• _Problem_
Could you return every line of the records below that contains the word "full"?

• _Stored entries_

---+---

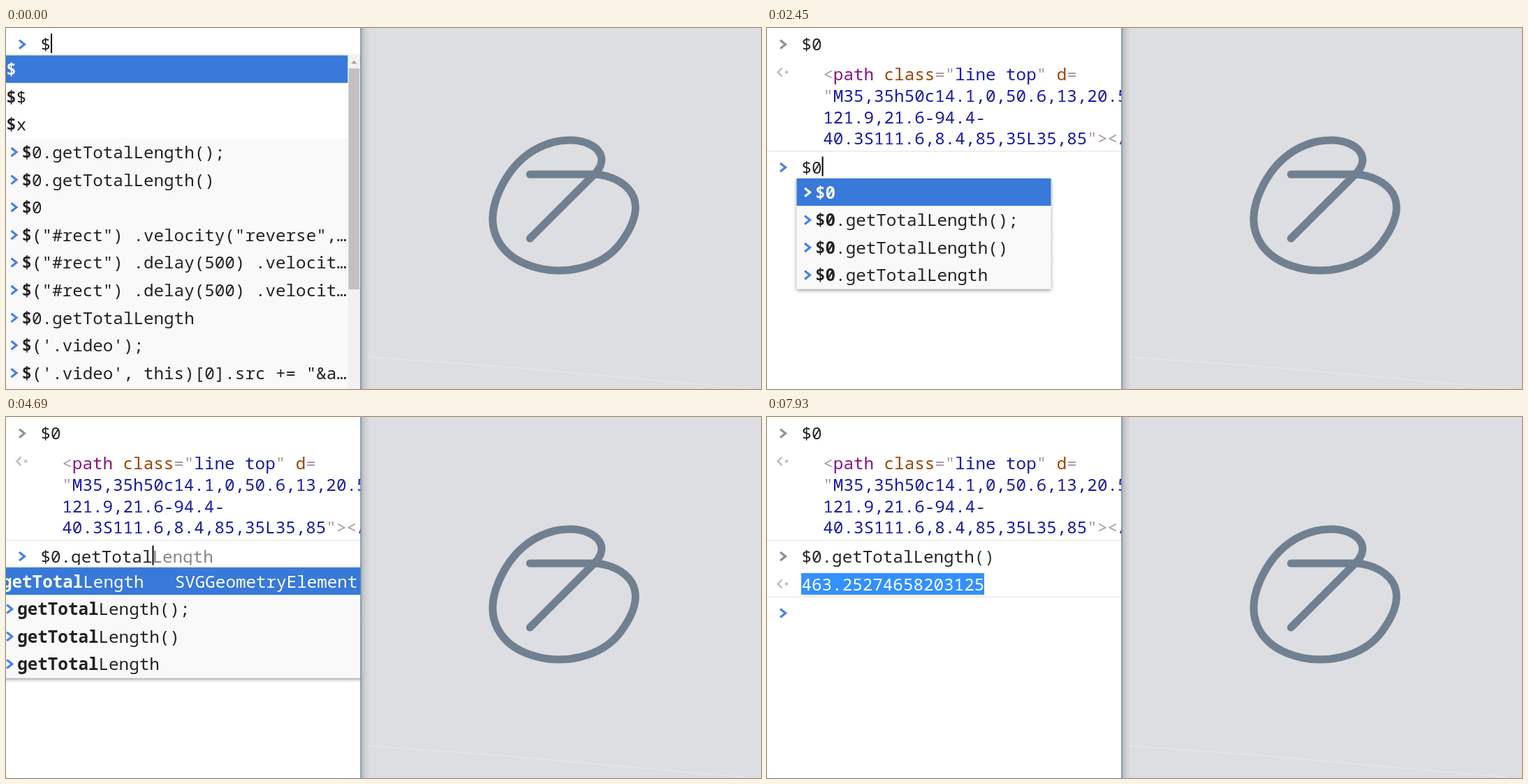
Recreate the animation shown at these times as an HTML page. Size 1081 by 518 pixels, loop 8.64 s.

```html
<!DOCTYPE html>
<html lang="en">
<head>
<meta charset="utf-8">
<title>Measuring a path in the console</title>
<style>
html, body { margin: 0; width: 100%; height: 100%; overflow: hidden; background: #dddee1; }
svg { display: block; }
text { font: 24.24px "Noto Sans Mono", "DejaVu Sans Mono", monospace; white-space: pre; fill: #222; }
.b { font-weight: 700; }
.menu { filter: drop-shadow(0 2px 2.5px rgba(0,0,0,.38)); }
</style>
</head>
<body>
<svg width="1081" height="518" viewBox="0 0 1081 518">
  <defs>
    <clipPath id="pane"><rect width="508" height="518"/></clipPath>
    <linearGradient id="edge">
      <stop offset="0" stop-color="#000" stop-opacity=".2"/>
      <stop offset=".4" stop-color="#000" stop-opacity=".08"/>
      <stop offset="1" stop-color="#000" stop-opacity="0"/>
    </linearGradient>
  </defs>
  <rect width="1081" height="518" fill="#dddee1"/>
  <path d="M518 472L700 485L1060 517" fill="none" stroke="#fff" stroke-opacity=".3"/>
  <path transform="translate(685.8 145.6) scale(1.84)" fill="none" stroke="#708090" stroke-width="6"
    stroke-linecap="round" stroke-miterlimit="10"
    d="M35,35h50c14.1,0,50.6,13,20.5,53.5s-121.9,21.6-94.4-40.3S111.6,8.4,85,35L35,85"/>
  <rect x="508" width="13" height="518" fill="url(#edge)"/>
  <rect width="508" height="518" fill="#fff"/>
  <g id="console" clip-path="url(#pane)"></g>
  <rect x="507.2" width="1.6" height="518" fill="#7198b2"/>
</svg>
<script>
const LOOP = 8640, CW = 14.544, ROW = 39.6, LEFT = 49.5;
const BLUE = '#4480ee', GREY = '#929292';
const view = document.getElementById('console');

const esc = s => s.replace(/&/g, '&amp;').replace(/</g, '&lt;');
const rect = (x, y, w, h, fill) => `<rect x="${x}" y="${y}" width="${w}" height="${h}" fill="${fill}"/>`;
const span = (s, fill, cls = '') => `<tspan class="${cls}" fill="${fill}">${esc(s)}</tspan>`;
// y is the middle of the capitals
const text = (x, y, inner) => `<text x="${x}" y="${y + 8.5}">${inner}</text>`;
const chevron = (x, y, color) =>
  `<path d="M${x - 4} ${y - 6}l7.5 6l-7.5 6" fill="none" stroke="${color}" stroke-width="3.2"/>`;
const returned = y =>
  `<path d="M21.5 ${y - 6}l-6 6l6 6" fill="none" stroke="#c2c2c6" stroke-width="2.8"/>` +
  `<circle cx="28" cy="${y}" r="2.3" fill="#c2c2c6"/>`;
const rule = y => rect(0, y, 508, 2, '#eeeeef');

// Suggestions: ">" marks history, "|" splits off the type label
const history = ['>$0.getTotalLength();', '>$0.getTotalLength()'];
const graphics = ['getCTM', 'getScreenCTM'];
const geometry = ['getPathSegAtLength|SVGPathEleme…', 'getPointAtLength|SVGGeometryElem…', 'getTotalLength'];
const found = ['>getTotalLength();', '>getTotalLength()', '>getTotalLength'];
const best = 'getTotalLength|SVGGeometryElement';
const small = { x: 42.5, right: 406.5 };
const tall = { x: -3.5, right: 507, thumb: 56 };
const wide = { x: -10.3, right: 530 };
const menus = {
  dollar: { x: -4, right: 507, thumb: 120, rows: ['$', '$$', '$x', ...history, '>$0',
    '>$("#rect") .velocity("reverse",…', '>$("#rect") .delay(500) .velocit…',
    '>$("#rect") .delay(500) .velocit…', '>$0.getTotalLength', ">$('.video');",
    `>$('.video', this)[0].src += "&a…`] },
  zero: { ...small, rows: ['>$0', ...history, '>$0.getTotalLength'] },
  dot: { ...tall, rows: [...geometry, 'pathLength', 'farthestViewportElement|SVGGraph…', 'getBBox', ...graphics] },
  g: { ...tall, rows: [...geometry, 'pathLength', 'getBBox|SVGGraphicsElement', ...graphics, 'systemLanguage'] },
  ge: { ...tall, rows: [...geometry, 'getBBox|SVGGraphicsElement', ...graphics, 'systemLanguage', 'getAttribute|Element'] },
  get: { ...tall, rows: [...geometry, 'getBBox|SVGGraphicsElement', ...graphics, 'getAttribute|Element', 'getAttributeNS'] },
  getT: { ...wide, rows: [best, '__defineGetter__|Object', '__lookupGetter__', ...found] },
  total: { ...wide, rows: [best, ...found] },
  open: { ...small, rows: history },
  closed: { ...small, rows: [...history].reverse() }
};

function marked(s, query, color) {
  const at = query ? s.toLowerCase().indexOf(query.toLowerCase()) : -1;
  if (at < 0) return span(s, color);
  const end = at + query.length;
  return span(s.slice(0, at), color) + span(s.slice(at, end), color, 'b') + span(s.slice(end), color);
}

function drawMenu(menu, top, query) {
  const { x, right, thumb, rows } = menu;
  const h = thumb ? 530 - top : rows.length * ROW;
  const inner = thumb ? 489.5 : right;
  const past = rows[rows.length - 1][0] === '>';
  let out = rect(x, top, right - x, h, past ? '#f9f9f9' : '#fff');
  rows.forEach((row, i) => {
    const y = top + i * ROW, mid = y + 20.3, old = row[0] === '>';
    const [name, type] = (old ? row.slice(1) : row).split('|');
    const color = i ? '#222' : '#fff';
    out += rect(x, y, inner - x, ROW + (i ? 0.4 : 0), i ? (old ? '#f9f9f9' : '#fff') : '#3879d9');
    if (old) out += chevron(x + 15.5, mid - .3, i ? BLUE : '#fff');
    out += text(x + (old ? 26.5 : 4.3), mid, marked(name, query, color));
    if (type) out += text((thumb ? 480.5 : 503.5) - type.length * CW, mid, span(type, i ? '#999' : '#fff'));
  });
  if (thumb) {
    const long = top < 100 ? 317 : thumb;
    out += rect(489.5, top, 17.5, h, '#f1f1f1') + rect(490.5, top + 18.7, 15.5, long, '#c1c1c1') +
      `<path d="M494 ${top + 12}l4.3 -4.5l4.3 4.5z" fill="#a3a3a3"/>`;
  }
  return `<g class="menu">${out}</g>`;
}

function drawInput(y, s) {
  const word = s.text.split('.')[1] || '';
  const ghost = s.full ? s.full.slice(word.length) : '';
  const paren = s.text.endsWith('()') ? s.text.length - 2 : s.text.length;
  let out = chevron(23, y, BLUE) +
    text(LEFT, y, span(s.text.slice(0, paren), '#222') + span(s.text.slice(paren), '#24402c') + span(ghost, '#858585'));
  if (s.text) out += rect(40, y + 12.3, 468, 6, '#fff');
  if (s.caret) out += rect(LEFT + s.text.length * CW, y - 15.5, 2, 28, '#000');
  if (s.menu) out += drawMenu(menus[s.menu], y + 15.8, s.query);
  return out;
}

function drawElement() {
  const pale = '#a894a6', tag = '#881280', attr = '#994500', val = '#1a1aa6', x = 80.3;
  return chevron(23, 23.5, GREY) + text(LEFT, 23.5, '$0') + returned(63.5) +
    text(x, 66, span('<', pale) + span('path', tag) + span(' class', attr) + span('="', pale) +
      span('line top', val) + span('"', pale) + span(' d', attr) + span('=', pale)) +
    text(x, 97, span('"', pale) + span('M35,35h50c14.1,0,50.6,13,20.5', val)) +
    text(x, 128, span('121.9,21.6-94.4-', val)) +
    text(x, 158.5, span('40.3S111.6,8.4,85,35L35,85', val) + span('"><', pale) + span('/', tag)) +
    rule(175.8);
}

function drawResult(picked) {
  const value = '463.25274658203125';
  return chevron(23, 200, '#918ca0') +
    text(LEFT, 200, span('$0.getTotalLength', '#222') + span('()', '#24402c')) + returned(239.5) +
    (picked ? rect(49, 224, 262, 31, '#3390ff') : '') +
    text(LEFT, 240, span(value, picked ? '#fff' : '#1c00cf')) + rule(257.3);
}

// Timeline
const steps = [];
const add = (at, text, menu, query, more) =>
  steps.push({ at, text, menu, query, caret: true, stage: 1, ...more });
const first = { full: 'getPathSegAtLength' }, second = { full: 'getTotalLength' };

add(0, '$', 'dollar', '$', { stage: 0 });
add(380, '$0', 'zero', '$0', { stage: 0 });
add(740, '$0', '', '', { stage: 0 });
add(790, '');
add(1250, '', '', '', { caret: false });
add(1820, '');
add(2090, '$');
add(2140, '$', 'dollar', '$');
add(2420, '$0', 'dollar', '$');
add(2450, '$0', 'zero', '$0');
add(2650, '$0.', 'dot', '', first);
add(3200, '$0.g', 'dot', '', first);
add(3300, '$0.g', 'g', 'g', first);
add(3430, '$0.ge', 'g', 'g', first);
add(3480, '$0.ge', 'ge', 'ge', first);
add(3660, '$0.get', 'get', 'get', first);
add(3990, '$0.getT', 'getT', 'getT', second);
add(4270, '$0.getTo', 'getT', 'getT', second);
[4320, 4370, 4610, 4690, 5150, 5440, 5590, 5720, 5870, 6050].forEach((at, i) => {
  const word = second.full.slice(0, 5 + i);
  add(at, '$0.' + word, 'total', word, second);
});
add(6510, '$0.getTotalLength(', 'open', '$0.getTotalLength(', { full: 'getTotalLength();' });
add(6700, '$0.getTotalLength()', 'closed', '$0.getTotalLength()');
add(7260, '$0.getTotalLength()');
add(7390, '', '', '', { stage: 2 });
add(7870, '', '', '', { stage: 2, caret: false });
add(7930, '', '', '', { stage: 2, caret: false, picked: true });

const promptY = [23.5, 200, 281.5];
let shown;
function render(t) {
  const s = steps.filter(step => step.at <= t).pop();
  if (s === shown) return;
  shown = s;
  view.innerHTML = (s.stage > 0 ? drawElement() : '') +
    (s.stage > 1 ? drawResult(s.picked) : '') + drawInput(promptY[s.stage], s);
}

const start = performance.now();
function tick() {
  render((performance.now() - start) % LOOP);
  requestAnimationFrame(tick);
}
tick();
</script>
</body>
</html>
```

---+---

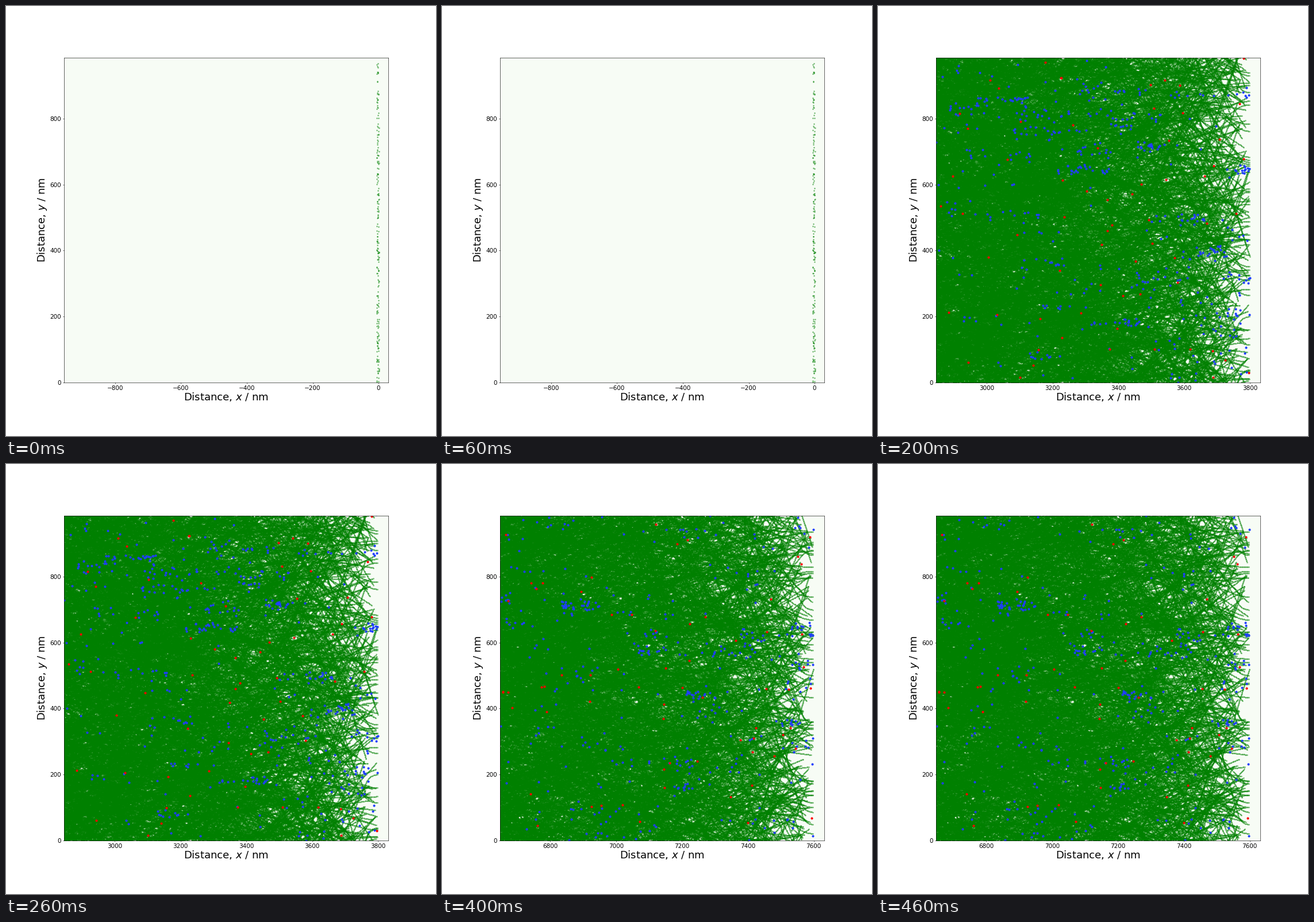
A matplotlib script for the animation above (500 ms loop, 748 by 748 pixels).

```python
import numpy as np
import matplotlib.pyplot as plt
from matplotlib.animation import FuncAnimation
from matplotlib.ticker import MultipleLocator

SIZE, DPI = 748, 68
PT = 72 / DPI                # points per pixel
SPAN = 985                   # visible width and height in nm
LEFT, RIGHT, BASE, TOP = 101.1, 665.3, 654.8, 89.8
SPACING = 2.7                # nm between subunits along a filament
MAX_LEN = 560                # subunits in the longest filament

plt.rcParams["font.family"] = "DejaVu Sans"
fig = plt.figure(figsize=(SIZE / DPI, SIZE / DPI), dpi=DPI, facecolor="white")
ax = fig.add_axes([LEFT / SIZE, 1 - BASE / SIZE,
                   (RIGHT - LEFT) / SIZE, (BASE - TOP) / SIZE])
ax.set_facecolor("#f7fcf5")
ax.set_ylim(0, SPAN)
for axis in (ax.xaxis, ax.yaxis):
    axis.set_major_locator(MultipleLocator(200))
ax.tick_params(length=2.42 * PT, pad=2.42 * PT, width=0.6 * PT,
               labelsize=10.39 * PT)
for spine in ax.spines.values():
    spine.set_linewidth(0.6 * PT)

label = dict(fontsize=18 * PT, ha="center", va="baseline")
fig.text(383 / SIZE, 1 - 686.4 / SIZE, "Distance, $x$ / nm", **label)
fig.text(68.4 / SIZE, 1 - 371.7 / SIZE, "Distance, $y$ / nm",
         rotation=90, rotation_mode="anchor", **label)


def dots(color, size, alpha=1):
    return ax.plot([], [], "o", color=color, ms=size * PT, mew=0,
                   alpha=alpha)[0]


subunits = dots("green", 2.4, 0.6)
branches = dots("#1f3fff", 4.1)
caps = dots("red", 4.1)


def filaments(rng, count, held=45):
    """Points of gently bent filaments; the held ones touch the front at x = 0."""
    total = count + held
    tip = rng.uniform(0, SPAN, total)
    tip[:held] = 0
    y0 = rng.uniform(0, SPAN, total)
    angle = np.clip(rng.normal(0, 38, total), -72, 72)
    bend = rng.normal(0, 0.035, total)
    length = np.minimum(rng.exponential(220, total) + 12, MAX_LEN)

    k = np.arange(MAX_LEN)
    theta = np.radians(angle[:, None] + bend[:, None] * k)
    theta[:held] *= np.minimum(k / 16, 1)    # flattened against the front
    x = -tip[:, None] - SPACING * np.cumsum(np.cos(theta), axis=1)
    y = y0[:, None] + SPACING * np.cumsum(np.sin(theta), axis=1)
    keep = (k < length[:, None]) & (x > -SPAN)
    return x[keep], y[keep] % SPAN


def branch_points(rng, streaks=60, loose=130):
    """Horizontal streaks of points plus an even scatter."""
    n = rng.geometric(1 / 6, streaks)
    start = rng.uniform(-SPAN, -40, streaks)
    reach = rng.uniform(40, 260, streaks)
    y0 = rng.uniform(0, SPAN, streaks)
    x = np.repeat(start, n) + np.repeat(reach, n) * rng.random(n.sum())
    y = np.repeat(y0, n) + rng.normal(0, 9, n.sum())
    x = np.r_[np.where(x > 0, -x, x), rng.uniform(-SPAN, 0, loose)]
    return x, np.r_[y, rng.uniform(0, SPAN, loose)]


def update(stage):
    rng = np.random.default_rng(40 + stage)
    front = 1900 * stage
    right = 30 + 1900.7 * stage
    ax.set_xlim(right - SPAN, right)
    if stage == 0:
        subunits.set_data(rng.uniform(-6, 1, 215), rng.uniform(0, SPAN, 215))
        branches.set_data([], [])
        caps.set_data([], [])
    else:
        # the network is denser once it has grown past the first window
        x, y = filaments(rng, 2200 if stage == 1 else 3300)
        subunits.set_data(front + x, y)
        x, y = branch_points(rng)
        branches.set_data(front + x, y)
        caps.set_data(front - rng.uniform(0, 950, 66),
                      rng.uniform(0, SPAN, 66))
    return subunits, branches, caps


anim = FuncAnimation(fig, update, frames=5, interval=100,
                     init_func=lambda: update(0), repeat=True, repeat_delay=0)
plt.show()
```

---+---

• _Solution to the exercise_
  const ghost = s.full ? s.full.slice(word.length) : '';
const first = { full: 'getPathSegAtLength' }, second = { full: 'getTotalLength' };
  const word = second.full.slice(0, 5 + i);
add(6510, '$0.getTotalLength(', 'open', '$0.getTotalLength(', { full: 'getTotalLength();' });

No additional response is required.